Irving Ariel is one of the eminent men in the world of medicine and research who has brought honor to himself and his industry, while keeping his patients' interests always in the forefront of his activities.
This humble scholar and gentle physician began his career in medicine at the University of Iowa in 1936, when he was awarded the M.D. His greatest contribution has been in the study and treatment of malignant diseases.
In 1949, Dr. Ariel wrote one of the first articles published on clinical cancer chemotherapy. His many interests and his concern for finding the best treatment for his patients led him to expand his scientific education even while practicing the art of medicine. In 1940, he earned his M.S. in Radiology from the University of Rochester, New York; in 1950, he was awarded an M.S. in Surgery from the University of Minnesota. Dr. Ariel's willingness to work as a trainee in radiology and surgery at a time when most surgeons would be well into the practice of their specialties is a tribute to his compassion for his patients. A major leader in the field of cancer research, Dr. Ariel moves with ease among the disciplines of surgery, oncology, and nuclear medicine. He developed surgical procedures for the treatment of cancer and pioneered in the use of radioactive isotopes for cancer treatment.

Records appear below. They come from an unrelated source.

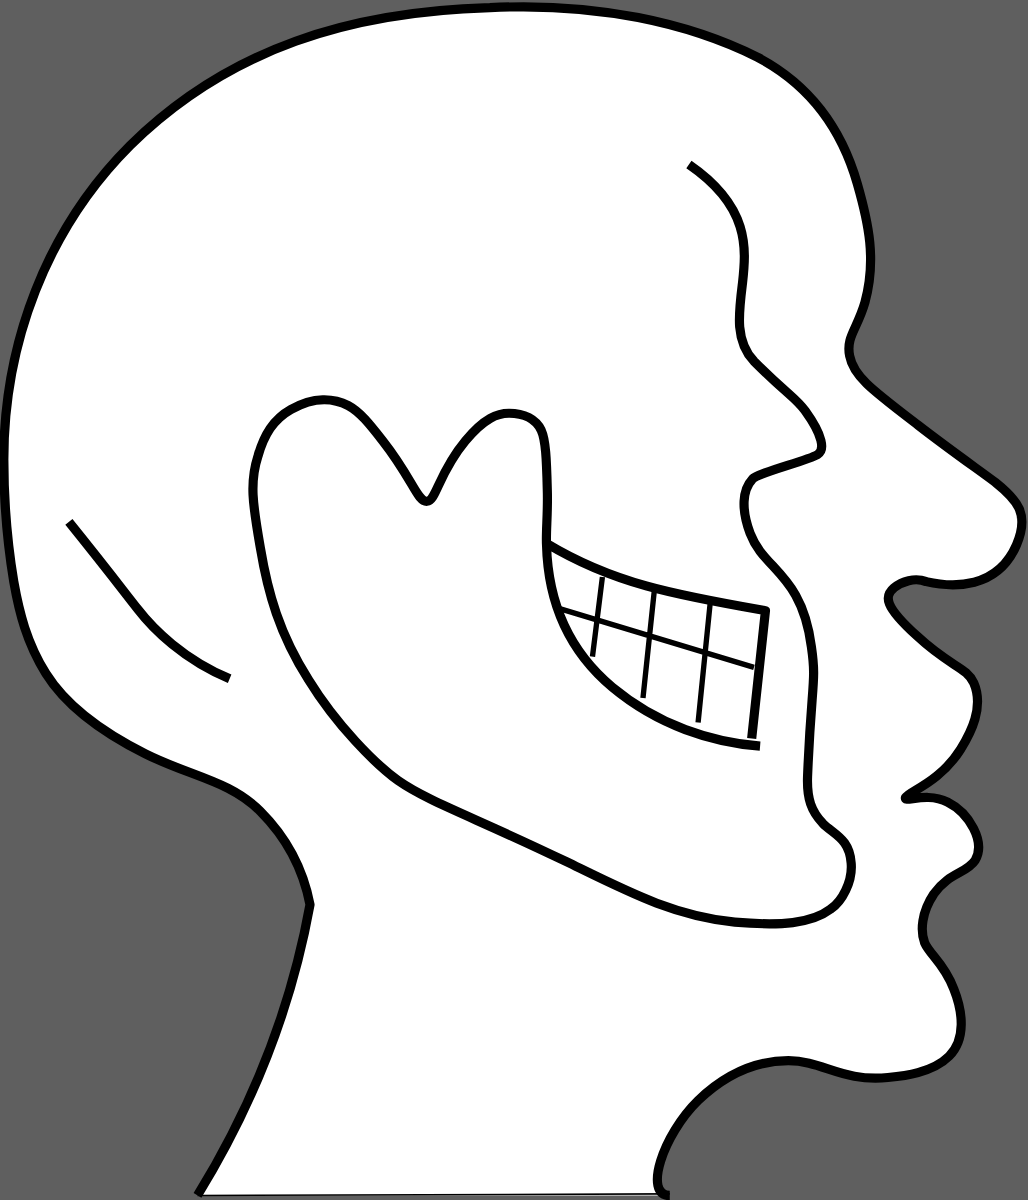
<!DOCTYPE html>
<html lang="en">
<head>
<meta charset="utf-8">
<title>Profile Skull</title>
<style>
  :root {
    --backdrop: #5f5f5f;
    --skin: #ffffff;
    --ink: #000000;
  }
  html, body {
    margin: 0;
    padding: 0;
    width: 1028px;
    height: 1200px;
    overflow: hidden;
    background: var(--backdrop);
  }
  .canvas { display: block; width: 1028px; height: 1200px; }
  .head-fill { fill: var(--skin); stroke: none; }
  .line { fill: none; stroke: var(--ink); stroke-width: 12; stroke-linejoin: round; }
  .tooth-grid { fill: none; stroke: var(--ink); stroke-width: 7; }
  .base-edge { fill: none; stroke: var(--ink); stroke-width: 2; }
</style>
</head>
<body>
<svg class="canvas" viewBox="0 0 1343 1568" preserveAspectRatio="none" role="img" aria-label="Side profile of a head showing skull and teeth">
  <defs>
    <path id="head-outline" d="M258 1562 C330 1445 380 1320 405 1182 C395 1130 370 1090 340 1060 C300 1020 250 1015 190 985 C130 955 85 920 60 880 C35 840 25 800 18 760 C8 700 5 650 5 600 C5 450 60 300 170 190 C300 62 460 15 640 10 C780 3 900 30 990 75 C1060 112 1100 170 1120 240 C1135 292 1145 340 1130 395 C1120 430 1105 440 1110 465 C1115 492 1140 510 1200 556 C1240 587 1280 615 1300 630 C1330 654 1345 672 1328 712 C1303 770 1245 768 1210 760 C1195 754 1178 760 1168 768 C1155 779 1155 792 1198 831 C1242 872 1262 871 1272 892 C1286 924 1268 958 1255 979 C1228 1022 1188 1034 1183 1042 C1180 1050 1210 1034 1238 1048 C1266 1062 1288 1100 1274 1124 C1263 1141 1240 1140 1220 1168 C1204 1192 1202 1216 1208 1232 C1215 1248 1233 1258 1246 1292 C1258 1322 1262 1358 1240 1380 C1218 1402 1180 1406 1160 1408 C1100 1414 1075 1386 1030 1386 C975 1386 935 1416 912 1438 C866 1483 840 1562 875 1562"/>
  </defs>

  <use href="#head-outline" class="head-fill"/>
  <use href="#head-outline" class="line"/>
  <path class="base-edge" d="M258 1562 L875 1560"/>

  <path class="line" d="M90 682 C140 744 165 777 180 796 C200 822 240 862 300 887"/>

  <path class="line" d="M900 215 C980 270 975 325 970 370 C965 410 960 445 985 472 C1030 517 1040 520 1052 537 C1075 569 1078 588 1068 594 C1055 602 990 618 983 626 C970 640 968 665 980 697 C998 745 1048 750 1060 845 C1067 893 1060 890 1055 1015 C1054 1044 1060 1060 1075 1076 C1090 1091 1110 1096 1112 1128 C1114 1152 1100 1178 1085 1188 C1060 1207 1020 1210 960 1205 C880 1197 820 1165 740 1126 C620 1068 560 1048 520 1020 C490 998 440 948 403 888 C365 828 350 775 340 715 C330 658 326 630 337 596 C345 568 357 548 380 535 C410 518 436 520 455 530 C470 538 482 553 500 576 C540 627 545 656 558 655 C570 654 573 618 608 576 C633 546 650 540 665 540 C685 540 700 548 707 562 C713 575 714 600 715 640 C716 670 713 695 714 712"/>

  <g aria-label="Teeth">
    <path class="line" d="M714 710 C800 762 880 777 1000 798 L982 965 M714 712 C716 790 745 852 800 898 C860 948 930 970 993 975"/>
    <path class="tooth-grid" d="M730 795 L985 872 M787 754 L774 858 M855 770 L840 912 M928 786 L912 944"/>
  </g>
</svg>
</body>
</html>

Dr. Ariel is a doctor who has made a difference—not only for the many who have benefited from his treatment, but also for his colleagues in the practice of medicine. He has written 224 articles that have been published in prestigious journals internationally. Twenty-eight medical books bear his name. Physicians today are students of his extensive bibliography, which includes a multivolume text (coauthored with George T. Pack) on the various forms of cancer and their treatment.
Dr. Ariel is professor of clinical surgery in New York Medical College, Westchester, and the State University of New York, Stony Brook, Long Island. A life member of the Alumni Association, he holds membership in many prestigious medical organizations and was founding member of such groups as the International Association for the Study of Lung Cancer, the American Board of Science in Nuclear medicine, and the Flying Physicians Association.